For the first time in the many months of Yemen's unresolved revolution, residents from Sana'a's Old City march to key government locations in Sana'a. 4th November 2011
Sana'a's ongoing political and humanitarian crisis saw a new twist on Friday as residents of Sana'a al-Qadima (Old Sana'a) took to the streets to both government and anti-government opposition forces. Yemen's youth movement was spared their antipathy, which was reserved for President Ali Abdullah Saleh, defected Major General Ali Mohsen, and the General People's Congress and Islah political parties.
A heavy military presence transformed the appearance of portions of Sana'a al-Qadima - itself a UNESCO World Heritage Site - as government security forces, including the highly-trained Republican Guard were present to dissuade the marchers from progressing. However, the marching residents persisted and picked up additional marchers as they progressed down al-Silah Street to the Central Bank, down Tahrir Street and to the Ministry of Defense Building.
Pro-government supporters at Tahrir Square hurled insults at the protesters as they passed, with many flourishing jambiyahs (traditional Yemeni daggers) and a handful rushing after the Old City residents as they marched further down Tahrir Street. The Old City residents stopped before the Ministry of Defense building and loudly voiced their displeasure with the current political and social climate in Sana'a.
During recent fighting between government security and tribal opposition forces, errant shells landed in the Old City, enraging the local populace. Generally assumed to be among Saleh's most ardent supporters, frustration has grown among Old City residents after many months of inadequate water supplies and scarce electricity.

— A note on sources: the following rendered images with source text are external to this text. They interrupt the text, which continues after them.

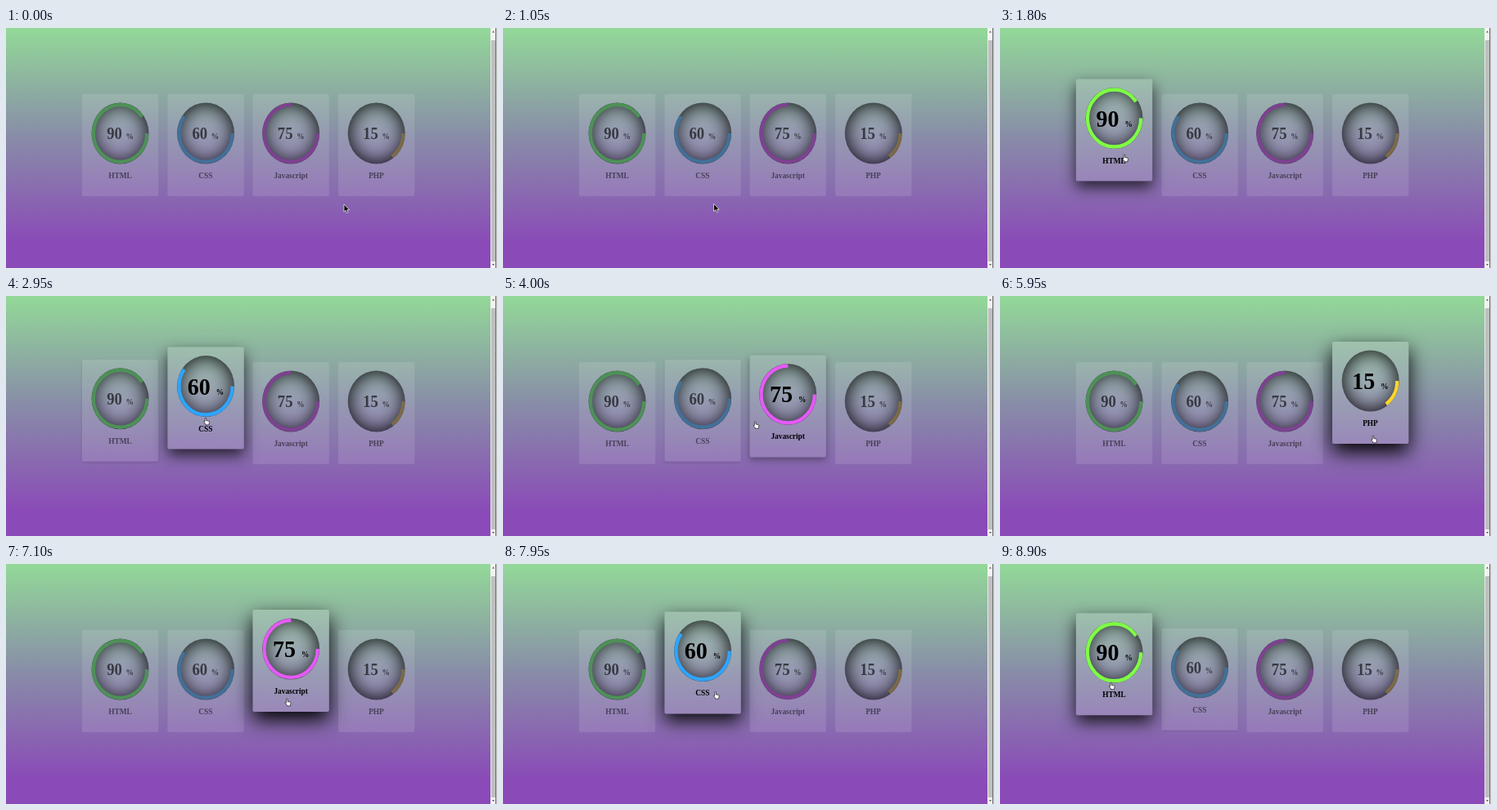
Recreate the animation shown at these times as an HTML page. Size 600 by 294 pixels, loop 8.95 s.

```html
<!DOCTYPE html>
<html lang="en">
<head>
<meta charset="utf-8">
<title>Skill cards</title>
<style>
  html, body { margin: 0; width: 100%; height: 100%; overflow: hidden; }
  body { position: relative; background: linear-gradient(#93d998, #888ba8 46%, #8a4ab8 90%); }

  /* cards are laid out in page units, then squeezed onto the stage */
  .page {
    position: absolute; left: 0; top: 0;
    transform: scale(.4667, .5); transform-origin: 0 0;
    font-family: "Liberation Serif", "Times New Roman", serif; font-weight: bold;
  }
  .card {
    --p: 0;
    position: absolute; top: 162px; width: 200px; height: 250px; border-radius: 4px;
    background: rgba(255, 255, 255, calc(.11 + .03 * var(--p)));
    transform: translateY(calc(-50px * var(--p)));
    box-shadow: 0 calc(20px * var(--p)) calc(50px * var(--p)) rgba(0, 0, 0, var(--p));
  }
  .dial {
    position: absolute; left: 25px; top: 21px; width: 150px; height: 150px;
    border-radius: 50%; box-shadow: inset 0 0 50px #000;
  }
  .dial svg { position: absolute; inset: 0; }
  .dial circle { fill: none; stroke: var(--dim); stroke-width: 9; }
  .num {
    position: absolute; inset: 0; display: flex; align-items: center;
    justify-content: center; font-size: 40px; white-space: pre;
    color: rgba(0, 0, 0, .62);
  }
  .num small { font-size: 20px; }
  .label {
    position: absolute; top: 188px; width: 100%;
    text-align: center; font-size: 20px; line-height: 23px;
    color: rgba(0, 0, 0, .52);
  }
  .on circle { stroke: var(--lit); }
  .on .num { font-size: 60px; }
  .on .num, .on .label { color: #000; }

  .bar { position: absolute; right: 0; top: 0; width: 8px; height: 100%; }
  .cursor { position: absolute; left: 0; top: 0; overflow: visible; }
</style>
</head>
<body>
<div class="page"></div>

<svg class="bar" viewBox="0 0 8 294">
  <path fill="#f3f3f3" d="M0 0H8V294H0Z"/>
  <path fill="#bfbfbf" d="M.8 15H6V286H.8Z"/>
  <path fill="#555" d="M2 5.5L3.5 3.5 5 5.5ZM2 289L3.5 291 5 289Z"/>
  <path fill="#333" d="M6.3 0H7.2V294H6.3Z"/>
</svg>

<svg class="cursor" width="1" height="1">
  <path id="arrow" fill="#000" stroke="#fff" stroke-width=".7"
    d="M0 0V9.2L2.2 7.3 3.6 10.6 5.2 9.9 3.8 6.8H6.6Z"/>
  <path id="hand" fill="#fff" stroke="#000" stroke-width=".7" transform="scale(.88)"
    d="M-1 1a.9 .9 0 0 1 1.8 0V4L4.4 4.8Q5.3 5 5.2 6L4.6 8.2V10H-.2V9L-2.6 6Q-2.7 4.8 -1 5.8Z"/>
</svg>

<script>
const LOOP = 8950, STEP = 50, RISE = 500;
const SCALE = .4667, FIRST = 199, PITCH = 223.5, WIDTH = 200;
const CARD_BOTTOM = 206;
const DASH = 2 * Math.PI * 70;

const skills = [
  { name: "HTML", pct: 90, dim: "#4d9157", lit: "#7fff45" },
  { name: "CSS", pct: 60, dim: "#427098", lit: "#2da5ff" },
  { name: "Javascript", pct: 75, dim: "#7e4192", lit: "#e45af5" },
  { name: "PHP", pct: 15, dim: "#7c6a47", lit: "#ffd728" }
];

// pointer tip: [ms, x, y], straight lines between
const route = [
  [0, 413, 216], [1540, 185, 215], [1800, 152, 155], [2680, 187, 152], [2950, 244, 149],
  [5050, 372.5, 158], [5950, 456, 171], [7100, 343.5, 165], [8575, 198, 150], [LOOP, 126, 144]
];

const page = document.querySelector(".page");
const cursor = document.querySelector(".cursor");
const arrow = document.getElementById("arrow");
const hand = document.getElementById("hand");

function pointAt(t) {
  const n = route.findIndex(p => p[0] > t);
  const [t0, x0, y0] = route[n - 1], [t1, x1, y1] = route[n];
  const k = (t - t0) / (t1 - t0);
  return [x0 + (x1 - x0) * k, y0 + (y1 - y0) * k];
}

function isOver(i, t) {
  const [x, y] = pointAt(t);
  const dx = x / SCALE - FIRST - i * PITCH;
  return y < CARD_BOTTOM && dx >= 0 && dx < WIDTH;
}

// times at which the pointer enters or leaves a card: [ms, +1 or -1]
function crossings(i) {
  const list = [];
  for (let t = 1; t < LOOP; t++) {
    const change = isOver(i, t) - isOver(i, t - 1);
    if (change) list.push([t, change]);
  }
  return list;
}

skills.forEach((s, i) => {
  s.crossings = crossings(i);
  s.el = document.createElement("div");
  s.el.className = "card";
  s.el.style.cssText = `left:${FIRST + i * PITCH}px;--dim:${s.dim};--lit:${s.lit}`;
  s.el.innerHTML = `
    <div class="dial">
      <svg viewBox="0 0 150 150"><circle cx="75" cy="75" r="70"
        stroke-dasharray="${DASH * s.pct / 100} ${DASH}"/></svg>
      <div class="num"><span>${s.pct} <small>%</small></span></div>
    </div>
    <div class="label">${s.name}</div>`;
  page.append(s.el);
});

// cubic-bezier(.25, .1, .25, 1), solved by bisection
const bezier = (a, b, u) => 3 * a * u * (1 - u) ** 2 + 3 * b * u * u * (1 - u) + u ** 3;
function ease(x) {
  if (x <= 0) return 0;
  if (x >= 1) return 1;
  let lo = 0, hi = 1;
  for (let k = 0; k < 20; k++) {
    const mid = (lo + hi) / 2;
    if (bezier(.25, .25, mid) < x) lo = mid; else hi = mid;
  }
  return bezier(.1, 1, lo);
}

function draw(t) {
  let hovering = false;
  skills.forEach((s, i) => {
    const on = isOver(i, t);
    const lift = s.crossings.reduce((sum, [at, dir]) => sum + dir * ease((t - at) / RISE), 0);
    s.el.style.setProperty("--p", lift.toFixed(4));
    s.el.classList.toggle("on", on);
    hovering ||= on;
  });
  const [x, y] = pointAt(t);
  cursor.style.transform = `translate(${x}px, ${y}px)`;
  arrow.style.display = hovering ? "none" : "";
  hand.style.display = hovering ? "" : "none";
}

const start = performance.now();
function tick() {
  const t = (performance.now() - start) % LOOP;
  draw(Math.floor(t / STEP) * STEP);
  requestAnimationFrame(tick);
}
tick();
</script>
</body>
</html>
```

Witnesses present at different stages of the march said that three individuals photographing its procession were detained by government security personnel.
The marching Old City residents, referring to the current regime, Ali Mohsen and his defected First Armored Divison, and members of both the General People's Congress and Islah political parties, chanted "The people want to deport all of them" and "The people want to live...all of them are corrupt" as they progressed down Tahrir Street.